> [What you need to do]
From the entries below, reproduce exactly the line containing "440 636 516H662Q634", the line containing "38Q724 70 660", and every line in between, with nothing added.

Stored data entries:
━━━━━━
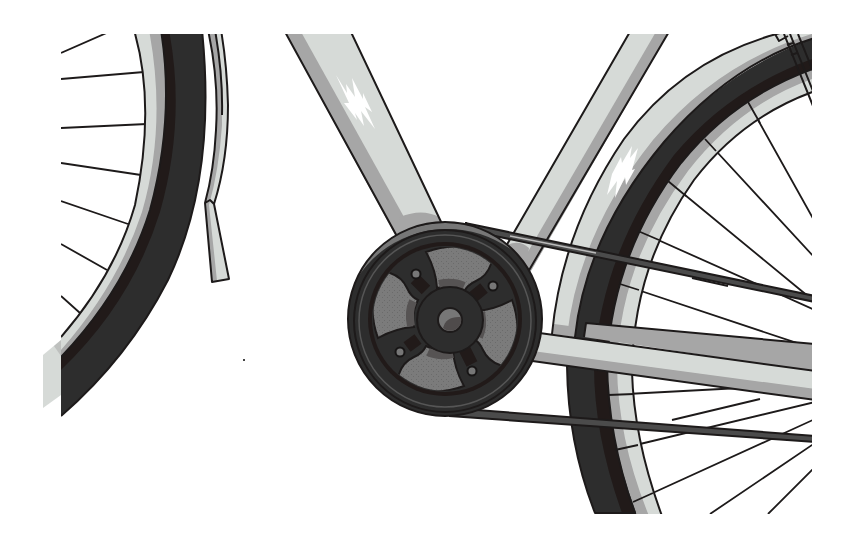
<!DOCTYPE html>
<html lang="en">
<head>
<meta charset="utf-8">
<title>Bicycle drivetrain</title>
<style>
:root{--paper:#fff;--ink:#1d1a1a;--metal:#d6dad7;--shade:#a6a6a6;--tyre:#2d2d2d;--tyre-dark:#211a19;--plate:#7b7b7b;--plate-dark:#565353;--chain:#4b4b4b}
html,body{margin:0;background:var(--paper);overflow:hidden}
svg{display:block;width:856px;height:548px}
.metal{fill:var(--metal)}
.shade{fill:var(--shade)}
.tyre{fill:var(--tyre)}
.tyre-dark{fill:var(--tyre-dark)}
.plate{fill:url(#grain)}
.chain{fill:var(--chain);stroke:var(--ink);stroke-width:2}
.line{fill:none;stroke:var(--ink);stroke-width:2;stroke-linejoin:round}
.spokes{fill:none;stroke:var(--ink);stroke-width:1.8}
.glint{fill:var(--paper)}
</style>
</head>
<body>
<svg viewBox="0 0 856 548" role="img" aria-label="Close view of a bicycle frame, chainring, chain and two wheels">
<defs>
<clipPath id="frame-area"><rect x="40" y="34" width="772" height="480"/></clipPath>
<clipPath id="front-area"><rect x="61" y="34" width="180" height="384"/></clipPath>
<clipPath id="ring-face"><circle cx="445" cy="319" r="72"/></clipPath>
<pattern id="grain" width="5" height="5" patternUnits="userSpaceOnUse">
<rect width="5" height="5" fill="#7b7b7b"/>
<path d="M1 1h1v1h-1zM3 3h1v1h-1z" fill="#6b6b6b"/>
</pattern>
<path id="window" d="M426 252Q458 240 490 255Q494 258 491 264Q487 276 476 281Q467 285 464 292Q450 285 437 288Q436 270 426 252Z"/>
<g id="bolt"><circle r="4.5" fill="#777" stroke="#171515" stroke-width="2"/></g>
</defs>

<g id="front-wheel" clip-path="url(#front-area)">
<path class="spokes" d="M61 53L136 20M61 79L144 72M61 128L147 124M61 163L141 175M61 201L128 224M61 244L107 270M61 296L80 313"/>
<path class="metal" d="M134 30Q156 105 135 205Q115 275 61 337V372L150 250L180 120L164 30Z"/>
<path class="shade" d="M149 30Q167 125 142 212Q118 285 61 350V372L150 250L180 120L164 30Z"/>
<path class="tyre" d="M161 30Q175 118 150 210Q125 290 61 357V416Q128 358 168 280Q217 178 202 30Z"/>
<path class="tyre-dark" d="M161 30Q175 118 150 210Q125 290 61 357V370Q132 302 160 212Q186 120 169 30Z"/>
<path class="line" d="M134 30Q156 105 135 205Q115 275 61 337M161 30Q175 118 150 210Q125 290 61 357M202 30Q217 178 168 280Q128 358 61 416"/>
</g>
<path class="metal" d="M43 355L61 340V395L43 408Z"/>
<path class="shade" d="M54 346L61 340V356Z" opacity=".5"/>

<g id="front-mudguard" clip-path="url(#frame-area)">
<path class="metal" d="M208 30Q219 80 216 130Q214 170 205 203L212 282L229 279L214 204Q228 160 228 105Q227 65 221 30Z"/>
<path class="shade" d="M208 30Q219 80 216 130Q214 170 205 203L212 282L217 281L209 205Q219 170 222 125Q222 70 215 30Z"/>
<path class="line" d="M208 30Q219 80 216 130Q214 170 205 203L212 282L229 279L214 204Q228 160 228 105Q227 65 221 30M205 203L210 200L214 204M215 30Q223 75 222 115"/>
</g>
<rect x="243" y="359" width="2" height="2" fill="#444"/>

<g id="rear-wheel" clip-path="url(#frame-area)">
<path class="spokes" d="M748 102L815 222M705 139L815 258M668 181L815 302M638 231L815 310M620 284L815 349M608 395L740 388M615 450L815 402M633 502L815 419M710 514L815 443M768 514L815 467"/>
<path class="metal" d="M815 68Q734 97 681 163Q613 253 607 362Q608 440 636 516H662Q634 440 632 372Q633 266 694 180Q742 117 815 91Z"/>
<path class="shade" d="M815 68Q734 97 681 163Q613 253 607 362Q608 440 636 516H649Q618 440 617 366Q620 262 688 171Q740 104 815 78Z"/>
<path class="tyre" d="M815 38Q724 70 660 146Q579 241 567 366Q568 444 595 512H636Q608 440 607 362Q613 253 681 163Q734 97 815 68Z"/>
<path class="tyre-dark" d="M815 68Q734 97 681 163Q613 253 607 362Q608 440 636 516L622 513Q594 435 594 366Q601 253 674 155Q730 88 815 58Z"/>
<path class="line" d="M815 91Q742 117 694 180Q633 266 632 372Q634 440 662 516M815 68Q734 97 681 163Q613 253 607 362Q608 440 636 516M567 366Q568 444 595 513H636"/>
<path class="spokes" d="M748 102L760 123M705 139L716 151M668 181L686 196M638 231L659 240M620 284L639 290M608 395L634 394M615 450L638 445M633 502L653 493"/>
</g>

<g id="rear-mudguard" clip-path="url(#frame-area)">
<path class="metal" d="M552 334Q562 230 624 139Q684 57 784 32H815V38Q732 63 664 142Q586 235 575 337Z"/>
<path class="shade" d="M567 336Q579 232 653 140Q718 62 815 33V38Q732 63 664 142Q586 235 575 337Z"/>
<path class="shade" d="M552 334L554 324L577 327L575 337Z"/>
<path class="line" d="M575 337Q586 235 664 142Q732 63 815 38M552 334Q562 230 624 139Q684 57 784 32"/>
<path class="line" stroke-width="1.5" d="M775 34L779 41L788 36M784 34L815 111M790 34L815 96M798 34L815 76M787 45L793 43M791 55L797 53"/>
<path class="glint" d="M612 174L621 157L622 163L632 146L630 158L638 148L632 170L635 169L626 185L625 177L615 198L617 181L607 195Z"/>
</g>

<g id="chain-stay" clip-path="url(#frame-area)">
<path class="shade" d="M586 323L815 344V372L584 337Z"/>
<path class="line" d="M815 344L586 323L584 337"/>
<path class="metal" d="M525 331L815 371V400L525 360Z"/>
<path class="shade" d="M525 350L815 389V400L525 360Z"/>
<path class="line" d="M525 331L815 371M525 360L815 400"/>
</g>

<g id="seat-tube" clip-path="url(#frame-area)">
<path class="metal" d="M631 30L505 248L528 276L670 30Z"/>
<path class="shade" d="M657 30L522 262L528 276L670 30Z"/>
<path class="shade" d="M498 251Q516 236 529 248L525 276L510 270Z"/>
<path class="line" d="M631 30L505 248M670 30L528 272"/>
</g>

<g id="down-tube" clip-path="url(#frame-area)">
<path class="metal" d="M284 30L400 244L446 232L350 30Z"/>
<path class="shade" d="M284 30L400 244L413 240L404 217L300 30Z"/>
<path class="shade" d="M400 217Q422 208 439 217L446 234L398 243Z"/>
<path class="line" d="M284 30L399 240M350 30L443 226"/>
<path class="glint" d="M336 75L347 93L346 84L355 97L352 78L363 99L363 93L372 112L365 107L375 129L361 111L364 126L355 113L357 120L344 103L349 103Z"/>
</g>

<g id="chain" clip-path="url(#frame-area)">
<path class="chain" d="M465 223L815 296V302L490 235Z"/>
<path d="M510 236L596 253" stroke="#bbb" stroke-width="1.5"/>
<path class="chain" d="M450 408L815 436V442L450 416Z"/>
<path class="spokes" d="M692 278L728 286M672 420L760 399" stroke-width="1.4"/>
</g>

<g id="chainring">
<circle cx="445" cy="319" r="97" class="tyre"/>
<path d="M358 277Q379 232 430 224Q482 218 512 250Q475 224 432 230Q384 238 358 277Z" fill="#777"/>
<circle cx="445" cy="319" r="97" class="line"/>
<circle cx="445" cy="321" r="91" class="line"/>
<circle cx="445" cy="321" r="86" fill="none" stroke="#565656" stroke-width="1.5"/>
<circle cx="445" cy="319" r="77" class="tyre-dark"/>
<circle cx="445" cy="319" r="73" class="tyre"/>
<g class="windows" clip-path="url(#ring-face)" stroke="#1d1a1a" stroke-width="2">
<use href="#window" class="plate"/>
<use href="#window" class="plate" transform="rotate(90 445 319)"/>
<use href="#window" class="plate" transform="rotate(180 445 319)"/>
<use href="#window" class="plate" transform="rotate(270 445 319)"/>
</g>
<g fill="none" stroke="#565353" stroke-width="8">
<path d="M438 284Q452 281 463 286M480 312Q483 326 478 337M452 354Q438 357 427 352M410 326Q407 312 412 301" transform="translate(1 0)"/>
</g>
<path d="M426 290L415 279M473 297L484 288M418 339L407 347M464 348L472 364" stroke="#211a19" stroke-width="12"/>
<circle cx="450" cy="320" r="33" class="tyre" stroke="#1d1a1a" stroke-width="2"/>
<circle cx="450" cy="320" r="12" fill="#777" stroke="#1d1a1a" stroke-width="2"/>
<path d="M461 317A11 11 0 0 1 443 328Q446 316 461 317Z" fill="#4f4b4b"/>
<use href="#bolt" x="416" y="274"/>
<use href="#bolt" x="493" y="286"/>
<use href="#bolt" x="400" y="352"/>
<use href="#bolt" x="472" y="371"/>
</g>
</svg>
</body>
</html>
━━━━━━
> [Problem solution]
<path class="metal" d="M815 68Q734 97 681 163Q613 253 607 362Q608 440 636 516H662Q634 440 632 372Q633 266 694 180Q742 117 815 91Z"/>
<path class="shade" d="M815 68Q734 97 681 163Q613 253 607 362Q608 440 636 516H649Q618 440 617 366Q620 262 688 171Q740 104 815 78Z"/>
<path class="tyre" d="M815 38Q724 70 660 146Q579 241 567 366Q568 444 595 512H636Q608 440 607 362Q613 253 681 163Q734 97 815 68Z"/>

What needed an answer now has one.